How has world order changed since the Cold War ended? Do we live in an age of American empire, or is global power shifting to the East with the rise of China? Arguing that existing ideas about the balance of power and power transition are inadequate, this book gives an innovative reinterpretation of the changing nature of U.S. power, focused on the 'order transition' in East Asia.
In Southeast Asia, China’s growing economic and political strength has been accompanied by adept diplomacy and active promotion of regional cooperation, institutions and integration. Southeast Asian states and China engage in ‘strategic regionalism’: they seek regional membership for regime legitimation and collective bargaining; and regional integration to enhance economic development, regarded as essential for ensuring national and regime security. Sino-Southeast Asian regionalism is exemplified by the development plans for the Mekong River basin, where ambitious projects for building regional infrastructural linkages and trade contribute to mediating the security concerns of the Mekong countries. However, Mekong regionalism also generates new insecurities. Developing the resources of the Mekong has led to serious challenges in terms of governance, distribution and economic externalities. Resource allocation and exploitation conflicts occur most obviously within the realm of water projects, especially hydropower development programmes. While such disputes are not likely to erupt into armed conflict because of the power asymmetry between China and the lower Mekong states, they exacerbate Southeast Asian concerns about China’s rise and undermine Chinese rhetoric about peaceful development. But the negative security consequences of developing the Mekong are also due to the shared economic imperative, and the Southeast Asian states’ own difficulties with collective action due to existing intramural conflicts.
In East Asia, the United States is often acknowledged as a key determinant of stability given its military presence and role as a security guarantor. In the post-Cold War period, regional uncertainties about the potential dangers attending a rising China have led some analysts to conclude that almost all Southeast Asian states now see the United States as the critical balancing force. In contrast, based on case studies of Thailand, Singapore, and Vietnam, this study argues that key states in the region do not perceive themselves as having the stark choices of either balancing against or bandwagoning with China. Instead, they pursue hedging strategies that comprise three elements: indirect balancing, which mainly involves persuading the United States to act as counterweight to Chinese regional influence; complex engagement of China at the political, economic, and strategic levels, with the hope that Chinese leaders may be socialized into conduct that abides by international norms; and a more general policy of enmeshing a number of regional great powers in order to give them a stake in a stable regional order.
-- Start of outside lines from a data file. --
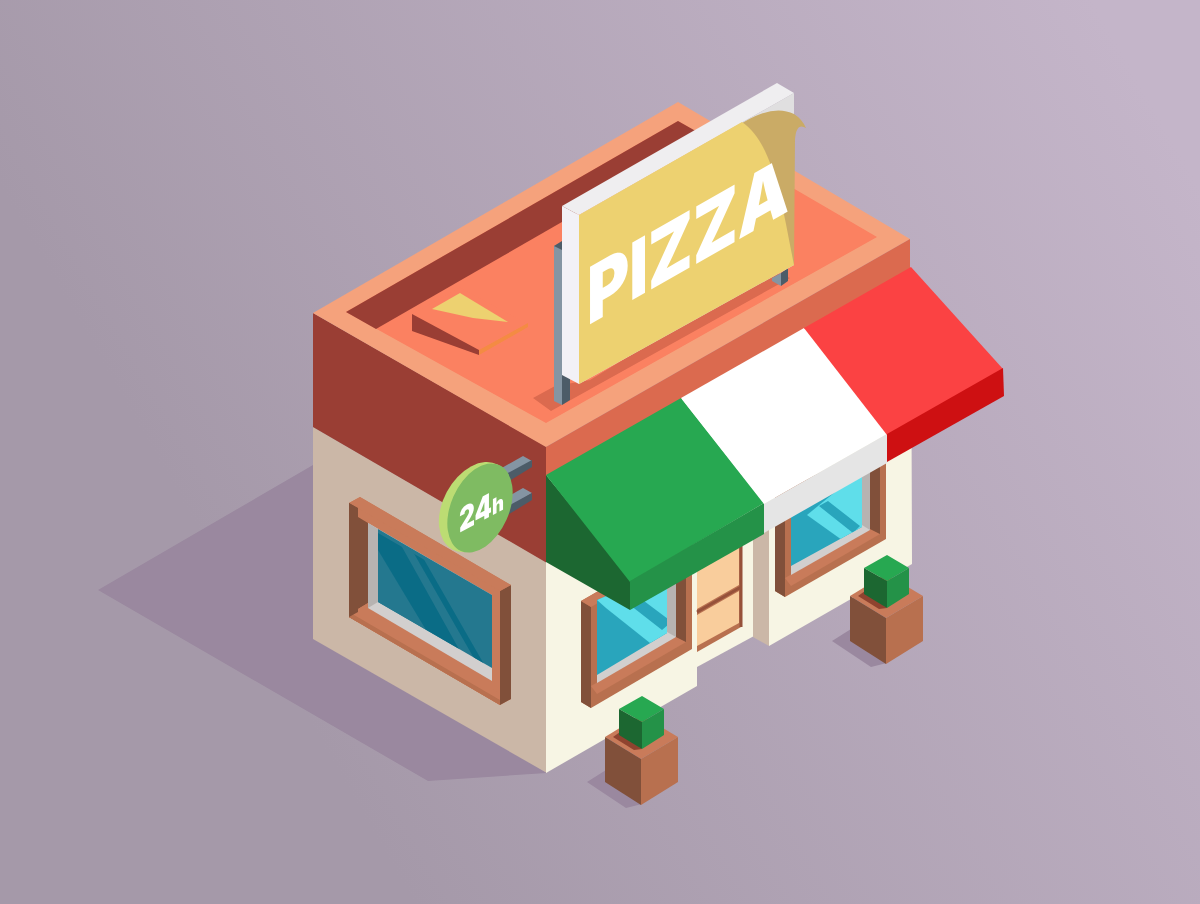
<!DOCTYPE html>
<html lang="en">
<head>
<meta charset="utf-8">
<title>Isometric pizza shop</title>
<style>
:root {
  --shadow: #9a889f;
  --brick-dark: #9a3e34;
  --brick: #db6a4f;
  --roof: #fb8161;
  --rim: #f5a27c;
  --wall-shade: #cbb7a7;
  --wall-light: #f7f5e4;
  --wood: #c97b5a;
  --wood-mid: #b8704f;
  --wood-dark: #81503a;
  --sill: #d2cfce;
  --sill-dark: #b7b3b1;
  --glass-dark: #0a6c86;
  --glass-mid: #24788f;
  --glass: #29a5bc;
  --glass-light: #5fdeea;
  --green: #27a851;
  --green-mid: #249248;
  --green-dark: #1c6731;
  --red: #fb4243;
  --red-dark: #ce1012;
  --white: #fff;
  --yellow: #edd170;
  --yellow-dark: #caab66;
  --steel: #8495a3;
  --steel-dark: #4c5c68;
}
html, body { margin: 0; overflow: hidden; }
svg { display: block; width: 1200px; height: 904px; }
text { font-family: Inter, "Open Sans", sans-serif; font-weight: 900; fill: var(--white); }
.shadow { fill: var(--shadow); }
.brick-dark { fill: var(--brick-dark); }
.brick { fill: var(--brick); }
.roof { fill: var(--roof); }
.rim { fill: var(--rim); }
.wall-shade { fill: var(--wall-shade); }
.wall-light { fill: var(--wall-light); }
.wood { fill: var(--wood); }
.wood-mid { fill: var(--wood-mid); }
.wood-dark { fill: var(--wood-dark); }
.sill { fill: var(--sill); }
.sill-dark { fill: var(--sill-dark); }
.glass-dark { fill: var(--glass-dark); }
.glass-mid { fill: var(--glass-mid); }
.glass { fill: var(--glass); }
.glass-light { fill: var(--glass-light); }
.green { fill: var(--green); }
.green-mid { fill: var(--green-mid); }
.green-dark { fill: var(--green-dark); }
.red { fill: var(--red); }
.red-dark { fill: var(--red-dark); }
.white { fill: var(--white); }
.yellow { fill: var(--yellow); }
.yellow-dark { fill: var(--yellow-dark); }
.steel { fill: var(--steel); }
.steel-dark { fill: var(--steel-dark); }
</style>
</head>
<body>
<svg viewBox="0 0 1200 904" role="img" aria-label="Isometric pizza shop with a striped awning and a rooftop sign">
  <defs>
    <linearGradient id="ground" gradientUnits="userSpaceOnUse" x1="250" y1="620" x2="1150" y2="100">
      <stop offset="0" stop-color="#a599a9"/>
      <stop offset="1" stop-color="#c4b5c9"/>
    </linearGradient>
    <g id="planter">
      <polygon class="shadow" points="587,782 606,770 642,804 626,808"/>
      <polygon class="wood" points="605,737 641,715 678,737 641,759"/>
      <polygon class="wood-dark" points="605,737 641,759 641,805 605,782"/>
      <polygon class="wood-mid" points="641,759 678,737 678,782 641,805"/>
      <polygon fill="#8f432f" points="613,737 620,732 642,749 634,750"/>
      <polygon class="green" points="619,709 642,696 664,709 642,722"/>
      <polygon class="green-dark" points="619,709 642,722 642,749 619,735"/>
      <polygon class="green-mid" points="642,722 664,709 664,735 642,749"/>
    </g>
    <clipPath id="side-pane"><polygon points="378,533 492,599 492,668 378,602"/></clipPath>
    <clipPath id="front-pane"><polygon points="597,600 667,570 667,633 597,675"/></clipPath>
    <clipPath id="right-pane"><polygon points="791,510 862,470 862,527 791,566"/></clipPath>
  </defs>

  <rect width="1200" height="904" fill="url(#ground)"/>
  <polygon class="shadow" points="98,590 313,465 330,639 547,773 428,781"/>

  <g id="walls">
    <polygon class="wall-shade" points="313,427 547,562 547,773 313,639"/>
    <polygon class="brick-dark" points="313,313 547,447 547,563 313,427"/>
    <polygon class="wall-light" points="546,476 911,268 912,564 769,646 769,520 697,560 697,686 546,773"/>
    <polygon class="wall-light" points="697,540 754,520 754,636 697,667"/>
    <polygon class="wall-shade" points="753,520 769,515 769,646 753,637"/>
  </g>

  <g id="side-window">
    <polygon class="wood" points="349,503 360,497 511,585 511,699 500,705 349,617"/>
    <polygon class="wood-dark" points="358,514 368,520 368,602 358,608"/>
    <polygon class="wood-dark" points="500,591 511,585 511,699 500,705"/>
    <polygon class="wood-mid" points="349,503 358,508 358,612 500,694 500,705 349,617"/>
    <polygon class="wood-dark" points="349,503 358,508 358,622 349,617"/>
    <polygon class="wood" points="349,503 360,497 511,585 500,591"/>
    <polygon class="wood" points="358,508 500,591 500,605 358,520"/>
    <polygon class="wood-dark" points="358,517 368,523 368,603 358,609"/>
    <polygon class="wood" points="358,609 368,603 492,675 492,688 500,693 500,705 349,617 349,604"/>
    <polygon class="wood-mid" points="349,612 500,700 500,705 349,617"/>
    <polygon class="sill" points="368,523 492,595 492,681 368,608"/>
    <polygon class="sill-dark" points="368,523 378,529 378,602 368,608"/>
    <polygon class="glass-mid" points="378,529 492,595 492,668 378,602"/>
    <g clip-path="url(#side-pane)" class="glass-dark">
      <polygon points="370,520 397,538 465,660 432,640 370,540"/>
      <polygon points="412,550 422,556 485,666 475,660"/>
      <polygon class="glass-mid" points="370,545 378,550 432,640 378,605"/>
    </g>
    <polygon class="wood-dark" points="349,503 358,508 358,612 349,617"/>
  </g>

  <g id="front-window">
    <polygon class="wood-mid" points="581,601 686,541 692,545 692,649 591,708 581,702"/>
    <polygon class="wood-dark" points="581,601 591,607 591,708 581,702"/>
    <polygon class="wood" points="581,601 640,567 650,573 591,607"/>
    <polygon class="wood" points="591,686 676,637 686,642 597,694"/>
    <polygon class="wood-dark" points="676,560 686,555 686,642 676,637"/>
    <polygon class="sill" points="597,604 676,559 676,637 597,683"/>
    <polygon class="sill-dark" points="667,564 676,559 676,637 667,632"/>
    <g clip-path="url(#front-pane)">
      <rect class="glass" x="590" y="560" width="85" height="120"/>
      <polygon class="glass-light" points="597,600 660,560 670,560 670,633 650,643 606,608"/>
      <polygon class="glass" points="630,605 640,598 668,619 668,625 662,630"/>
    </g>
  </g>

  <g id="door">
    <polygon class="wood-mid" points="697,558 741,540 741,627 697,652"/>
    <polygon fill="#f9cd9c" points="697,564 739,545 739,585 697,609"/>
    <polygon fill="#f9cd9c" points="697,615 739,591 739,623 697,646"/>
    <path d="M697 612L741 587M741 545V627" fill="none" stroke="#96513a" stroke-width="3"/>
  </g>

  <g id="right-window">
    <polygon class="wood-mid" points="775,495 876,445 886,450 886,539 785,597 775,591"/>
    <polygon class="wood-dark" points="775,515 785,510 785,597 775,591"/>
    <polygon class="wood" points="785,578 870,529 880,534 791,586"/>
    <polygon class="wood-dark" points="870,470 880,463 880,534 870,529"/>
    <polygon class="sill" points="791,510 870,466 870,530 791,575"/>
    <polygon class="sill-dark" points="862,470 870,466 870,530 862,525"/>
    <g clip-path="url(#right-pane)">
      <rect class="glass" x="785" y="460" width="85" height="110"/>
      <polygon class="glass-light" points="807,515 862,470 862,527 842,540"/>
      <polygon class="glass" points="819,506 828,501 860,526 853,533"/>
    </g>
  </g>

  <g id="roof">
    <polygon class="rim" points="313,313 678,102 910,239 546,447"/>
    <polygon class="brick" points="546,447 910,239 910,269 546,477"/>
    <polygon class="roof" points="346,312 678,121 877,237 546,423"/>
    <polygon class="brick-dark" points="346,312 678,121 708,138 376,329"/>
    <polygon class="brick" points="533,398 555,386 590,380 770,270 790,278 551,411"/>
  </g>

  <g id="skylight">
    <polygon class="roof" points="412,314 460,287 528,324 479,351"/>
    <polygon class="brick-dark" points="412,314 479,350 479,355 412,331"/>
    <polygon fill="#f48b43" points="479,350 528,323 528,327 479,355"/>
    <polygon class="yellow" points="432,309 460,293 508,322 473,318"/>
  </g>

  <g id="rooftop-sign">
    <polygon class="steel" points="554,246 562,242 570,380 562,405 554,401"/>
    <polygon class="steel-dark" points="554,246 562,241 562,250"/>
    <polygon class="steel-dark" points="562,374 570,378 570,400 562,405"/>
    <polygon class="steel" points="772,278 781,273 781,286 772,281"/>
    <polygon class="steel-dark" points="781,273 788,268 788,281 781,286"/>
    <polygon fill="#efeef0" points="562,206 777,83 794,93 579,215"/>
    <polygon fill="#f2f1f6" points="562,206 579,215 579,384 562,375"/>
    <polygon fill="#e0dfe0" points="579,215 794,93 794,265 579,384"/>
    <path class="yellow-dark" d="M730 130L744 122Q774 104 794 114Q802 119 806 128Q796 122 795 140L794 265L760 250Z"/>
    <path class="yellow" d="M579 215L742 122C774 144 782 205 794 265L579 384Z"/>
    <text transform="matrix(1 -.57 0 1 587 326)" font-size="79" textLength="202" lengthAdjust="spacingAndGlyphs">PIZZA</text>
  </g>

  <g id="awning">
    <polygon class="green-dark" points="546,475 630,578 630,610 546,562"/>
    <polygon class="green" points="546,475 681,398 764,503 630,582"/>
    <polygon class="green-mid" points="630,581 764,503 764,534 630,610"/>
    <polygon class="white" points="681,398 804,328 887,434 764,504"/>
    <polygon fill="#e5e5e5" points="764,504 887,434 887,463 764,533"/>
    <polygon class="red" points="804,328 911,267 1003,369 887,435"/>
    <polygon class="red-dark" points="887,434 1003,368 1004,396 887,462"/>
  </g>

  <g id="hours-sign">
    <polygon class="steel" points="500,469 523,456 532,461 509,475"/>
    <polygon class="steel-dark" points="506,474 532,460 532,467 506,483"/>
    <polygon class="steel" points="500,501 523,488 532,493 509,507"/>
    <polygon class="steel-dark" points="506,507 532,493 532,500 506,516"/>
    <ellipse cx="475" cy="507" rx="32" ry="48" transform="rotate(28 475 507)" fill="#bcdc73"/>
    <ellipse cx="480" cy="508" rx="29" ry="47" transform="rotate(24 480 508)" fill="#7fbb62"/>
    <g transform="matrix(1 -.53 0 1 459 533)">
      <text font-size="33" textLength="33" lengthAdjust="spacingAndGlyphs">24</text>
      <text x="33" font-size="22" textLength="12" lengthAdjust="spacingAndGlyphs">h</text>
    </g>
  </g>

  <use href="#planter"/>
  <use href="#planter" x="245" y="-141"/>
</svg>
</body>
</html>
The study also investigates each state?s perceptions of the American role in regional security and discusses how they operationalize their hedging policies against a potential U.S. drawdown in the region, as well as the different degrees to which they use their relationships with the United States as a hedge against potential Chinese domination. Finally, it discusses these states? expectations of what the United States should do to help in their hedging strategies toward China, suggesting a range of policies that span the military as well as political, diplomatic, and economic realms. This is the sixteenth publication in Policy Studies, a peer-reviewed East-West Center Washington series that presents scholarly analysis of key contemporary domestic and international political, economic, and strategic issues affecting Asia in a policy relevant manner.